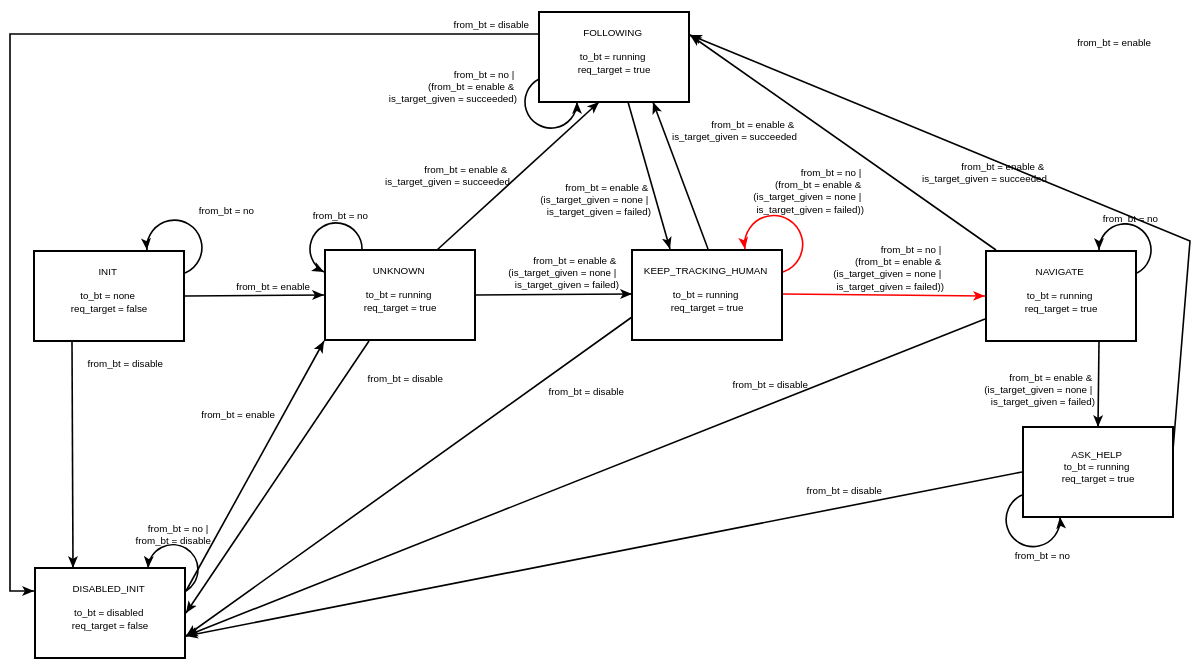
<!DOCTYPE html>
<html lang="en">
<head>
<meta charset="utf-8">
<title>Human following state machine</title>
<style>
:root { --paper: #fff; --ink: #000; --alert: #f00; }
* { box-sizing: border-box; margin: 0; }
html, body { width: 1200px; height: 670px; overflow: hidden; background: var(--paper); }
.diagram {
  position: relative; width: 1200px; height: 670px; overflow: hidden;
  color: var(--ink); font: 9.8px/12.2px "Liberation Sans", Arial, sans-serif;
}
.state {
  position: absolute; left: var(--x); top: var(--y); width: 152px; height: 92px;
  padding-top: 14px; border: 2px solid var(--ink); background: var(--paper); text-align: center;
}
.state h2 { font: inherit; margin-bottom: 12.2px; }
.state.compact { padding-top: 21px; }
.state.compact h2 { margin-bottom: 0; }
.transitions { position: absolute; left: 0; top: 0; }
.edges { fill: none; stroke: var(--ink); stroke-width: 1.6; marker-end: none; }
.edges path { marker-end: url(#arrow); }
.edges .alert { stroke: var(--alert); marker-end: url(#arrow-alert); }
.head { fill: var(--ink); }
.head-alert { fill: var(--alert); }
.label {
  position: absolute; left: var(--x); top: var(--y); transform: translateX(-100%);
  white-space: pre; text-align: right;
}
</style>
</head>
<body>
<main class="diagram">
  <section class="state" style="--x:538px;--y:11px"><h2>FOLLOWING&nbsp;</h2><p>to_bt = running&nbsp;</p><p>req_target = true</p></section>
  <section class="state" style="--x:33px;--y:250px"><h2>INIT&nbsp;</h2><p>to_bt = none&nbsp;</p><p>req_target = false</p></section>
  <section class="state" style="--x:324px;--y:249px"><h2>UNKNOWN&nbsp;</h2><p>to_bt = running&nbsp;</p><p>req_target = true</p></section>
  <section class="state" style="--x:631px;--y:249px"><h2>KEEP_TRACKING_HUMAN&nbsp;</h2><p>to_bt = running&nbsp;</p><p>req_target = true</p></section>
  <section class="state" style="--x:985px;--y:250px"><h2>NAVIGATE&nbsp;</h2><p>to_bt = running&nbsp;</p><p>req_target = true</p></section>
  <section class="state compact" style="--x:1022px;--y:426px"><h2>ASK_HELP&nbsp;</h2><p>to_bt = running&nbsp;</p><p>req_target = true</p></section>
  <section class="state" style="--x:34px;--y:567px"><h2>DISABLED_INIT&nbsp;</h2><p>to_bt = disabled&nbsp;</p><p>req_target = false</p></section>

  <svg class="transitions" width="1200" height="670" viewBox="0 0 1200 670" aria-hidden="true">
    <defs>
      <marker id="arrow" markerUnits="userSpaceOnUse" markerWidth="14" markerHeight="12" refX="12" refY="6" orient="auto">
        <path class="head" d="M12 6 0 11 3 6 0 1Z"/>
      </marker>
      <marker id="arrow-alert" markerUnits="userSpaceOnUse" markerWidth="14" markerHeight="12" refX="12" refY="6" orient="auto">
        <path class="head-alert" d="M12 6 0 11 3 6 0 1Z"/>
      </marker>
    </defs>
    <g class="edges">
      <path d="M539 34H10V591H34"/>
      <path d="M185 296 324 295"/>
      <path d="M72 342 73 568"/>
      <path d="M437 250 599 102"/>
      <path d="M475 295 632 294"/>
      <path d="M628 102 670 249"/>
      <path d="M708 249 653 102"/>
      <path d="M996 250 690 35"/>
      <path d="M1173 450 1190 241 690 35"/>
      <path d="M1099 342 1098 427"/>
      <path d="M369 341 186 613"/>
      <path d="M186 591 324 341"/>
      <path d="M632 317 186 636"/>
      <path d="M985 319 186 636"/>
      <path d="M1022 472 186 636"/>
      <path class="alert" d="M783 294 985 296"/>
    </g>
    <g class="edges">
      <path d="M185 273A27.5 27.5 0 1 0 147 250"/>
      <path d="M362 250A26 26 0 1 0 324 272"/>
      <path d="M539 79A26 26 0 1 0 577 102"/>
      <path d="M1137 273A26 26 0 1 0 1099 250"/>
      <path d="M1022 495A27 27 0 1 0 1060 517"/>
      <path d="M186 591A25 25 0 1 0 148 568"/>
      <path class="alert" d="M783 272A29 29 0 1 0 745 249"/>
    </g>
  </svg>

  <p class="label" style="--x:529px;--y:19px">from_bt = disable</p>
  <p class="label" style="--x:517px;--y:69px">from_bt = no |&nbsp;
(from_bt = enable &amp;&nbsp;
is_target_given = succeeded)</p>
  <p class="label" style="--x:1151px;--y:37px">from_bt = enable</p>
  <p class="label" style="--x:510px;--y:164px">from_bt = enable &amp;&nbsp;
is_target_given = succeeded</p>
  <p class="label" style="--x:651px;--y:182px">from_bt = enable &amp;&nbsp;
(is_target_given = none |&nbsp;
is_target_given = failed)</p>
  <p class="label" style="--x:797px;--y:119px">from_bt = enable &amp;&nbsp;
is_target_given = succeeded</p>
  <p class="label" style="--x:864px;--y:167px">from_bt = no |&nbsp;
(from_bt = enable &amp;&nbsp;
(is_target_given = none |&nbsp;
is_target_given = failed))</p>
  <p class="label" style="--x:1047px;--y:161px">from_bt = enable &amp;&nbsp;
is_target_given = succeeded</p>
  <p class="label" style="--x:1158px;--y:213px">from_bt = no</p>
  <p class="label" style="--x:254px;--y:205px">from_bt = no</p>
  <p class="label" style="--x:368px;--y:210px">from_bt = no</p>
  <p class="label" style="--x:310px;--y:281px">from_bt = enable</p>
  <p class="label" style="--x:619px;--y:255px">from_bt = enable &amp;&nbsp;
(is_target_given = none |&nbsp;
is_target_given = failed)</p>
  <p class="label" style="--x:944px;--y:244px">from_bt = no |&nbsp;
(from_bt = enable &amp;&nbsp;
(is_target_given = none |&nbsp;
is_target_given = failed))</p>
  <p class="label" style="--x:163px;--y:358px">from_bt = disable</p>
  <p class="label" style="--x:443px;--y:373px">from_bt = disable</p>
  <p class="label" style="--x:275px;--y:409px">from_bt = enable</p>
  <p class="label" style="--x:624px;--y:386px">from_bt = disable</p>
  <p class="label" style="--x:808px;--y:379px">from_bt = disable</p>
  <p class="label" style="--x:1095px;--y:372px">from_bt = enable &amp;&nbsp;
(is_target_given = none |&nbsp;
is_target_given = failed)</p>
  <p class="label" style="--x:882px;--y:485px">from_bt = disable</p>
  <p class="label" style="--x:1070px;--y:550px">from_bt = no</p>
  <p class="label" style="--x:211px;--y:523px">from_bt = no |&nbsp;
from_bt = disable</p>
</main>
</body>
</html>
□ □ □ □ □ □ □
■ **TASK DIRECTIONS**: Scan the material above. Copy each line where "stroke" occurs.

■ **YOUR SOLUTION**:
.edges { fill: none; stroke: var(--ink); stroke-width: 1.6; marker-end: none; }
.edges .alert { stroke: var(--alert); marker-end: url(#arrow-alert); }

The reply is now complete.